Question of the Week

Making Complex Ideas Simple

Happy Friday, all!

We dropped one of my favorite MDB Podcast episodes to date this week. I chat with Carl Richards, CFP and creator of the Sketch Guy column in the New York Times. Carl shares how he became an accidental artist by using a Sharpie to help a client understand a complex idea with a simple sketch. He also tells how he landed his famous column by saying yes to an opportunity and figuring out the rest later.

In the episode, you’ll hear Carl’s driving concept of groundlessness and why he believes profit equals permission for entrepreneurs. He also shares the importance of more people doing “their thing” in the world — and how he’s following suit by doing more of what he loves.


Episode Highlights

Mission-driven businesses forcibly insert opinions.

For Carl, a mission-driven business goes beyond making widgets for the sake of making widgets. Instead, mission-driven businesses are tools to forcibly insert opinions into the world — a metaphor he heard from someone else years ago and latched onto.

“What I’m interested in is how I can use the business as a tool to forcibly insert an opinion into the world, and I think that another word for that opinion could be mission,” he said.


Profit equals permission.

Beyond thinking of businesses as opinions, Carl also likes to think of them as art projects in which businesses can be used to influence what exists in the world. In his case, Carl is always looking for his next art project, and he’s recently realized that his prime goal in business is to get permission to do the next project. And that permission shows up on an income statement as profit.

“All I want is enough profit to do the next art project,” Carl said. “That’s the goal. The goal of the current project is to earn permission to do the next.”


Aim for groundlessness.

Carl’s business operates using a set of principles called the code, one of which is called groundlessness. He named the concept after hearing Buddhist teacher Pema Chödrön describe trying to tie up all the loose ends but still the ground is shifting.

“I’m only interested in questions I don’t know the answers to,” Carl said. “I’m only interested in the path that there is no path. Because if not, it’s not me.”

For Carl, the concept of groundlessness has come to mean that if he does have ground beneath his feet, it’s not the kind of work he should be doing. So instead, he’s interested in what he calls the most intimate form of risk.

“You’re literally saying to someone, ‘Here’s a piece of me. Judge it through your dollars,’” Carl said. “That’s a very intimate form of risk, and to me, it’s the only form of risk I’m interested in because it means we’re doing the thing we were put here to do.”


Get clear about what you love to do.

Carl’s unique and zest-filled approach to business means he has no plan to retire — at least in the conventional sense.
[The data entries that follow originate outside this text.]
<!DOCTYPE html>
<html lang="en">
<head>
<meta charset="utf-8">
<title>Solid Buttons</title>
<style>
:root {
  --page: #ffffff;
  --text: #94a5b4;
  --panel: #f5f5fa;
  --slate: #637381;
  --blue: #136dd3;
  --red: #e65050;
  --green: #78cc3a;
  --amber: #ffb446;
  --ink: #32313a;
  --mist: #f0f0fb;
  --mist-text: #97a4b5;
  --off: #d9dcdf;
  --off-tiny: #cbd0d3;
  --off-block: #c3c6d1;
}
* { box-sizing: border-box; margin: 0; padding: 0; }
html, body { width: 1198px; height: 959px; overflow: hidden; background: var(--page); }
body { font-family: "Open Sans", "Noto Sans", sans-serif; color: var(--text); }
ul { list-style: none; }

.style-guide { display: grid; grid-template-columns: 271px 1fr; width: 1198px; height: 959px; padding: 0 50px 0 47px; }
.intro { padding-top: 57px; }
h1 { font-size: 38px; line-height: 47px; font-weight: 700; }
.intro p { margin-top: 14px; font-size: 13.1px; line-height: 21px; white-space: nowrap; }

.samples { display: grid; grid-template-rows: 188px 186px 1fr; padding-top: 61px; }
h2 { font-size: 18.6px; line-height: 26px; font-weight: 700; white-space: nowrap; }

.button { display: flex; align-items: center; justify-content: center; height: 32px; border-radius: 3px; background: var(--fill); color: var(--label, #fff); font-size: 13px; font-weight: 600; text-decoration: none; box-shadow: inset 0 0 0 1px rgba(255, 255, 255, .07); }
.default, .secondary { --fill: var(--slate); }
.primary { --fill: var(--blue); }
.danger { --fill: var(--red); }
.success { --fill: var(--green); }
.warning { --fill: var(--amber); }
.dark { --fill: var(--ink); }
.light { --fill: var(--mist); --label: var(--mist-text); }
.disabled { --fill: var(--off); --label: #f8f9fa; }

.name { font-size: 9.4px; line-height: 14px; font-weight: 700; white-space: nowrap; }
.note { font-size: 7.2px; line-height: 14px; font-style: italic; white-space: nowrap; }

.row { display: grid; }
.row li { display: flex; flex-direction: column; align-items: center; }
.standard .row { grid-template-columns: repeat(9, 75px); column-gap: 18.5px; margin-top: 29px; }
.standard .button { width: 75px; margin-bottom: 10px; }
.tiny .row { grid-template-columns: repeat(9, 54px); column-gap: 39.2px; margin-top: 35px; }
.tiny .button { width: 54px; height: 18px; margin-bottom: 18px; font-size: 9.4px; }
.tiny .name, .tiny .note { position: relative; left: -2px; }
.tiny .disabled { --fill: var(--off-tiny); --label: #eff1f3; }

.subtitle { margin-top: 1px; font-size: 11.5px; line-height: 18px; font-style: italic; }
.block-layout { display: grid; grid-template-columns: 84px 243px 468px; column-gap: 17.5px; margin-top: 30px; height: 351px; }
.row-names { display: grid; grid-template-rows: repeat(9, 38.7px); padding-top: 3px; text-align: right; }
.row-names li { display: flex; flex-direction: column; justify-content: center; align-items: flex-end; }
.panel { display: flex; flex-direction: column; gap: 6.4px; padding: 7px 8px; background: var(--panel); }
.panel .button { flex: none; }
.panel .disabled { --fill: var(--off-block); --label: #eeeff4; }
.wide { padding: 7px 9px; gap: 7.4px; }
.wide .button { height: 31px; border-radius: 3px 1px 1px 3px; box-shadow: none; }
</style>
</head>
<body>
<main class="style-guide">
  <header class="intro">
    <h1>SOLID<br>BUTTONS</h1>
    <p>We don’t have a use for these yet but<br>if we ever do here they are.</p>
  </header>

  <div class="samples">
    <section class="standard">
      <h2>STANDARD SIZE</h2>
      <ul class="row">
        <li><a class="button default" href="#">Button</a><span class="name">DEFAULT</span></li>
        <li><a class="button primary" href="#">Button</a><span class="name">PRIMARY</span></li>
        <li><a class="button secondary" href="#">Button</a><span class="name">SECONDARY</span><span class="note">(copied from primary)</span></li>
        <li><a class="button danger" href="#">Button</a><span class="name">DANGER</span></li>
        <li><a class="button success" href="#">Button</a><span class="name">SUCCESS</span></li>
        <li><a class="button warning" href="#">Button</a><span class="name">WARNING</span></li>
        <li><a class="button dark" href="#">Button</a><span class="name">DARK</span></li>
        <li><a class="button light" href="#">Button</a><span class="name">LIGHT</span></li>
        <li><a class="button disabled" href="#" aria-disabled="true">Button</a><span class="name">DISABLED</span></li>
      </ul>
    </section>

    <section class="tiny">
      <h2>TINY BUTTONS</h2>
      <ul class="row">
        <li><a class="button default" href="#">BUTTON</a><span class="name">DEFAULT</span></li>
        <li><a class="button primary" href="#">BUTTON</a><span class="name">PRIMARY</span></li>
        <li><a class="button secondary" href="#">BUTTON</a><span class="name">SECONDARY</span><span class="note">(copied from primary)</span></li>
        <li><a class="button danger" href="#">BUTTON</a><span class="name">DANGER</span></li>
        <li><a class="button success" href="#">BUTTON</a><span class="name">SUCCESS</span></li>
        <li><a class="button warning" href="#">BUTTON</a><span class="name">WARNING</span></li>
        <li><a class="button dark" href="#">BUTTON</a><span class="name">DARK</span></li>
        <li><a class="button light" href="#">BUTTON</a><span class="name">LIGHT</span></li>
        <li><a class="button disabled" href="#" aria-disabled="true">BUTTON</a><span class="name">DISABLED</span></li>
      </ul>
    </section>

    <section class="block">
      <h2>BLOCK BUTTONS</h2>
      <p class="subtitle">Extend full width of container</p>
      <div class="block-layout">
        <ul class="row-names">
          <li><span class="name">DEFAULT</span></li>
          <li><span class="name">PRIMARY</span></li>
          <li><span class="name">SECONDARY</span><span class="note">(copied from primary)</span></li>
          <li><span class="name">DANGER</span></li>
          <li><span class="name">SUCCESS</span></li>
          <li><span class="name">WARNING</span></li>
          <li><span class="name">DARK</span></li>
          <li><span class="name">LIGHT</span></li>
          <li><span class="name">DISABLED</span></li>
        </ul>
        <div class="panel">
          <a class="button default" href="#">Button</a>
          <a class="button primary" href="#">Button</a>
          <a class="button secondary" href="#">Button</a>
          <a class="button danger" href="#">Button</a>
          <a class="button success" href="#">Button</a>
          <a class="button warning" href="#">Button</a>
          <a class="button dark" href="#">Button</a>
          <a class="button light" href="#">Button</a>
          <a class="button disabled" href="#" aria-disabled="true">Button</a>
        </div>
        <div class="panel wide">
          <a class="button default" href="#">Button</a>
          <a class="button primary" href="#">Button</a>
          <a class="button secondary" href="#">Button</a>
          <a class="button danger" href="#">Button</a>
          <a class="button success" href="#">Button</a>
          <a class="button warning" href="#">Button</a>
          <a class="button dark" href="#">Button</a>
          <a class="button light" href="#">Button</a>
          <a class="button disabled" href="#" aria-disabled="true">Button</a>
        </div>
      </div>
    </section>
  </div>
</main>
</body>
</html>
Instead, he plans to keep working while being more diligent in the projects he takes on and delegating or deleting everything that he doesn’t love.
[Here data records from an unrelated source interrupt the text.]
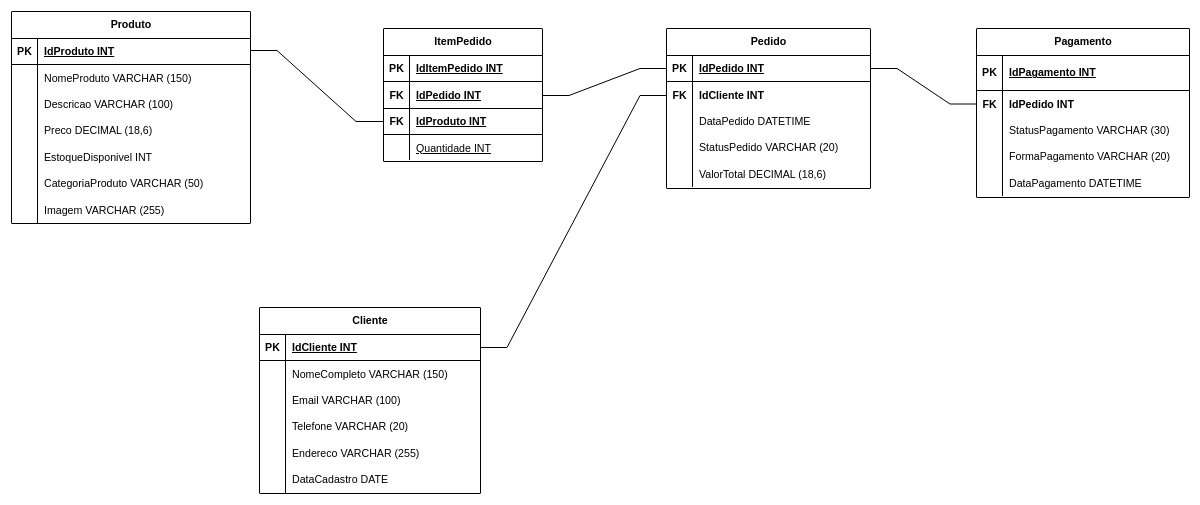
<!DOCTYPE html>
<html lang="pt-BR">
<head>
<meta charset="utf-8">
<title>Diagrama entidade-relacionamento</title>
<style>
  :root {
    --paper: #ffffff;
    --ink: #000000;
    --row: 26.6px;
    --key: 26px;
  }
  * { box-sizing: border-box; margin: 0; padding: 0; }
  html, body { width: 1200px; height: 505px; overflow: hidden; background: var(--paper); }
  .diagram {
    position: relative;
    width: 1200px;
    height: 505px;
    color: var(--ink);
    font: 10.63px/1.2 "Liberation Sans", Arial, sans-serif;
    white-space: nowrap;
  }
  .links { position: absolute; inset: 0; }
  .links polyline { fill: none; stroke: var(--ink); stroke-width: 1; }
  .entity {
    position: absolute;
    display: flex;
    flex-direction: column;
    border: 1px solid var(--ink);
    border-radius: 1px;
    background: var(--paper);
  }
  .entity h2 {
    display: flex;
    flex: none;
    align-items: center;
    justify-content: center;
    height: calc(var(--row) - 1px);
    font-size: inherit;
  }
  .fields { flex: 1; list-style: none; }
  .field { display: flex; height: var(--row); }
  .ruled { border-top: 1px solid var(--ink); }
  .tall { height: 35.5px; }
  .key, .name { display: flex; align-items: center; }
  .key {
    flex: none;
    justify-content: center;
    width: var(--key);
    border-right: 1px solid var(--ink);
    font-weight: bold;
  }
  .name { padding-left: 6px; }
  .strong { font-weight: bold; }
  .underlined { text-decoration: underline; }
  .field:last-child { height: calc(var(--row) - 0.5px); }

  .produto { left: 11px; top: 11px; width: 240px; height: 213px; }
  .item-pedido { left: 383px; top: 28px; width: 160px; height: 134px; }
  .pedido { left: 666px; top: 28px; width: 205px; height: 161px; }
  .pagamento { left: 976px; top: 28px; width: 214px; height: 170px; }
  .cliente { left: 259px; top: 307px; width: 222px; height: 187px; }
</style>
</head>
<body>
<main class="diagram">
  <svg class="links" width="1200" height="505" viewBox="0 0 1200 505" aria-hidden="true">
    <polyline points="250,50.5 277,50.5 356,121.5 383,121.5"/>
    <polyline points="542,95.5 569,95.5 640,68.5 667,68.5"/>
    <polyline points="480,347.5 507,347.5 640,95.5 667,95.5"/>
    <polyline points="870,68.5 897,68.5 950,104 977,104"/>
  </svg>

  <section class="entity produto">
    <h2>Produto</h2>
    <ul class="fields">
      <li class="field ruled"><span class="key">PK</span><span class="name strong underlined">IdProduto INT</span></li>
      <li class="field ruled"><span class="key"></span><span class="name">NomeProduto VARCHAR (150)</span></li>
      <li class="field"><span class="key"></span><span class="name">Descricao VARCHAR (100)</span></li>
      <li class="field"><span class="key"></span><span class="name">Preco DECIMAL (18,6)</span></li>
      <li class="field"><span class="key"></span><span class="name">EstoqueDisponivel INT</span></li>
      <li class="field"><span class="key"></span><span class="name">CategoriaProduto VARCHAR (50)</span></li>
      <li class="field"><span class="key"></span><span class="name">Imagem VARCHAR (255)</span></li>
    </ul>
  </section>

  <section class="entity item-pedido">
    <h2>ItemPedido</h2>
    <ul class="fields">
      <li class="field ruled"><span class="key">PK</span><span class="name strong underlined">IdItemPedido INT</span></li>
      <li class="field ruled"><span class="key">FK</span><span class="name strong underlined">IdPedido INT</span></li>
      <li class="field ruled"><span class="key">FK</span><span class="name strong underlined">IdProduto INT</span></li>
      <li class="field ruled"><span class="key"></span><span class="name underlined">Quantidade INT</span></li>
    </ul>
  </section>

  <section class="entity pedido">
    <h2>Pedido</h2>
    <ul class="fields">
      <li class="field ruled"><span class="key">PK</span><span class="name strong underlined">IdPedido INT</span></li>
      <li class="field ruled"><span class="key">FK</span><span class="name strong">IdCliente INT</span></li>
      <li class="field"><span class="key"></span><span class="name">DataPedido DATETIME</span></li>
      <li class="field"><span class="key"></span><span class="name">StatusPedido VARCHAR (20)</span></li>
      <li class="field"><span class="key"></span><span class="name">ValorTotal DECIMAL (18,6)</span></li>
    </ul>
  </section>

  <section class="entity pagamento">
    <h2>Pagamento</h2>
    <ul class="fields">
      <li class="field ruled tall"><span class="key">PK</span><span class="name strong underlined">IdPagamento INT</span></li>
      <li class="field ruled"><span class="key">FK</span><span class="name strong">IdPedido INT</span></li>
      <li class="field"><span class="key"></span><span class="name">StatusPagamento VARCHAR (30)</span></li>
      <li class="field"><span class="key"></span><span class="name">FormaPagamento VARCHAR (20)</span></li>
      <li class="field"><span class="key"></span><span class="name">DataPagamento DATETIME</span></li>
    </ul>
  </section>

  <section class="entity cliente">
    <h2>Cliente</h2>
    <ul class="fields">
      <li class="field ruled"><span class="key">PK</span><span class="name strong underlined">IdCliente INT</span></li>
      <li class="field ruled"><span class="key"></span><span class="name">NomeCompleto VARCHAR (150)</span></li>
      <li class="field"><span class="key"></span><span class="name">Email VARCHAR (100)</span></li>
      <li class="field"><span class="key"></span><span class="name">Telefone VARCHAR (20)</span></li>
      <li class="field"><span class="key"></span><span class="name">Endereco VARCHAR (255)</span></li>
      <li class="field"><span class="key"></span><span class="name">DataCadastro DATE</span></li>
    </ul>
  </section>
</main>
</body>
</html>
His approach to “retirement” came a few years ago when his teenage son asked what things he would stop doing when he retired. When Carl listed a few things, his son then asked if he would be more or less successful if he stopped doing those things today. The answer was yes.

“He goes, ‘I don’t mean to be silly here, but why are you still doing those things today?’” Carl recounted. “So I’ve been on this kick of asking how I can get more and more clear about what I want to do.”


Quote of the Week

“All I want is enough profit to do the next art project. That’s the goal. The goal of the current project is to earn permission to do the next.” – Carl Richards


Task of the week

Carl has built many businesses himself and helped others build successful businesses. You can find more wisdom form Carl in the links below.